Legends Of The Game?
As I said yesterday,it’s good to be a Tim. More accurately perhaps,good to be a Celtic supporter. Four years ago,the citizens of Lisbon could not believe that around 7000 of us descended on their city despite the fact that there wasn’t a game on.
Just like fifty years before,not an arrest. Same in Seville with nearly 100,000 of us,no trouble at all.
We take our love of the club wherever we feel like it,and we wear that like a badge of honour. Not even a need for self-policing usually,though it is becoming a worrying trend.
But our influence on the game goes back a lot longer than the events above,and a lot deeper too. Many of us will be aware of the story of Johnny Madden because of the lustrous wordsmithery of BROGAN ROGAN TREVINO AND HOGAN. He told the tale of the great man via a wee tale of Lubo signing for Dr Jo. If you haven’t read it,you should.
Johnny kicked the first ball for Celtic,played for us for a number of medal-laden years,then decided to moved to the Czech part of Austria-Hungary about 1905. He then turned Slavia Prague into a machine. To the extent that when the European clubs ran a competition in,erm,competition to the inaugural cup in 1930,Slavia were runners-up.
Johnny is known and respected to this day as the father of the game in his adopted country. A country that was known for its skill,even if there were few occasions when they could show that on the wider stage abroad.
So it was that I opened an article about another forgotten man who was pivotal in the foundation of the game in not one,but two,nearby countries. And at just about the same time. Altough the article was about an administrator called Mr Shires,the name that jumped out at me in that article was Jimmy Hogan. I’ll post it a link to that later,but here’s one via CELTICWIKI.
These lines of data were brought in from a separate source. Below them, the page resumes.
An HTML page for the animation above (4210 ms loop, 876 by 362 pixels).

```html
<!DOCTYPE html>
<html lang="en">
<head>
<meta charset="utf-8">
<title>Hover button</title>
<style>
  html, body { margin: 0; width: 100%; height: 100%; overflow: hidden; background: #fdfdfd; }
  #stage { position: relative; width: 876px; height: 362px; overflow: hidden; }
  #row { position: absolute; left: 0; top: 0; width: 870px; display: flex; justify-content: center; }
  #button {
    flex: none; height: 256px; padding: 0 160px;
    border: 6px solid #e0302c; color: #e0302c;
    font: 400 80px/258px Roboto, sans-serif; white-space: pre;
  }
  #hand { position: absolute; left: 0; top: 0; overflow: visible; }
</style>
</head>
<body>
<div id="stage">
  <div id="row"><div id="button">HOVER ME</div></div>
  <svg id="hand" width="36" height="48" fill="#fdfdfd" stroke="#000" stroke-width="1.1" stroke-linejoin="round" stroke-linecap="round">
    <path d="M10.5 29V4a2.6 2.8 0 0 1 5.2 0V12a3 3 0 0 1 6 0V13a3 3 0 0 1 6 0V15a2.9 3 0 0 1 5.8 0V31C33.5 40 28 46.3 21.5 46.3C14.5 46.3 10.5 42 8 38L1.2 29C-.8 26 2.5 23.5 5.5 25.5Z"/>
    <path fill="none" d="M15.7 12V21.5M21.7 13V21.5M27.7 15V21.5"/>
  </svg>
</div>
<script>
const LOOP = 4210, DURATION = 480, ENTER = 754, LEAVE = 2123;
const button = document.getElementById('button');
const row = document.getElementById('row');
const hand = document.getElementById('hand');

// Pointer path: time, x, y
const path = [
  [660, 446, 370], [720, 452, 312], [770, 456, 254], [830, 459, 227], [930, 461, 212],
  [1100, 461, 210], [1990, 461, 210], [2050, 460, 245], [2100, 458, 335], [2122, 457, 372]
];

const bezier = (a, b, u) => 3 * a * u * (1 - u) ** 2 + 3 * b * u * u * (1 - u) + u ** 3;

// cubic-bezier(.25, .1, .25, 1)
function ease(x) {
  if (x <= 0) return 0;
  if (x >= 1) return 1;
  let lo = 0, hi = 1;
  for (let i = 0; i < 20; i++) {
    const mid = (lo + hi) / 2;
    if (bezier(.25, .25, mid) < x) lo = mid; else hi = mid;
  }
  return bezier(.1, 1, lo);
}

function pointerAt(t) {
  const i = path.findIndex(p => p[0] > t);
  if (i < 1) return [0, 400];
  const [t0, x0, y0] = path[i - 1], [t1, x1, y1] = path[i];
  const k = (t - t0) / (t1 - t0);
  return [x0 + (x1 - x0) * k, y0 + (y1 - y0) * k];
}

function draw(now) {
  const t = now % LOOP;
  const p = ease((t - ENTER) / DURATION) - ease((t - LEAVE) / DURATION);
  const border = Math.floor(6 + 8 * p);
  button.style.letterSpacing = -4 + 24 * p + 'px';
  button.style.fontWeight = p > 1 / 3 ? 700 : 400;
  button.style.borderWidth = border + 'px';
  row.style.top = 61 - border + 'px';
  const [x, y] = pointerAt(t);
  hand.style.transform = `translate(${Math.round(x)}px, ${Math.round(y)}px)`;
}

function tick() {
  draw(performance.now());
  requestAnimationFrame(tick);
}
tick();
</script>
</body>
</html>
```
Jimmy Hogan was doing in Austria and Hungary exactly the same as Johnny Madden had done a few years before. And anyone who knows their football-awright,anyone who got the Topical Times at Christmas and Shoot every week-knows that the interwar years showed Austria to be damnnear unbeatable,and that Hungary were not far behind them.
Even after the war.
So,Jimmy Hogan,why the article?
Jimmy was hired by Bob Kelly in 1948. He was 67yo by then,a good number even if he didn’t realise it at the time. It seems that a number of the players did not appreciate the different approach from Jimmy. We didn’t have internet then,so his legend would likely be unknown. But Tommy Docherty-infamous for his indiscipline!-adored him and listened. Indeed,he called him the best coach the world had ever seen.
Charlie Tully sat down and paid attention.
And so too did Bertie Peacock,Sean Fallon and…
Those last three in particular are known for finishing training and hitting a restaurant or café and talking tactics and strategy. Cruet sets,cups and saucers,anything was fair game. I wonder,reading back about the sadly unlamented Jimmy Hogan,just how much input he had to the thoughts of those three giants of our club.
My Dad calls the days before 1965 The Famine Years,and he certainly has a point. But there was a wee few glory days in the 50s. And I am pretty damn sure that they came from the people who listened to Jimmy Hogan.
Jock and Sean listened and learned. Like Alex Ferguson did with Jock,they did with Jimmy.
Jimmy Hogan is an afterthought in Celtic’s history. I genuinely believe he should be a legend.
Above article by BMCUWP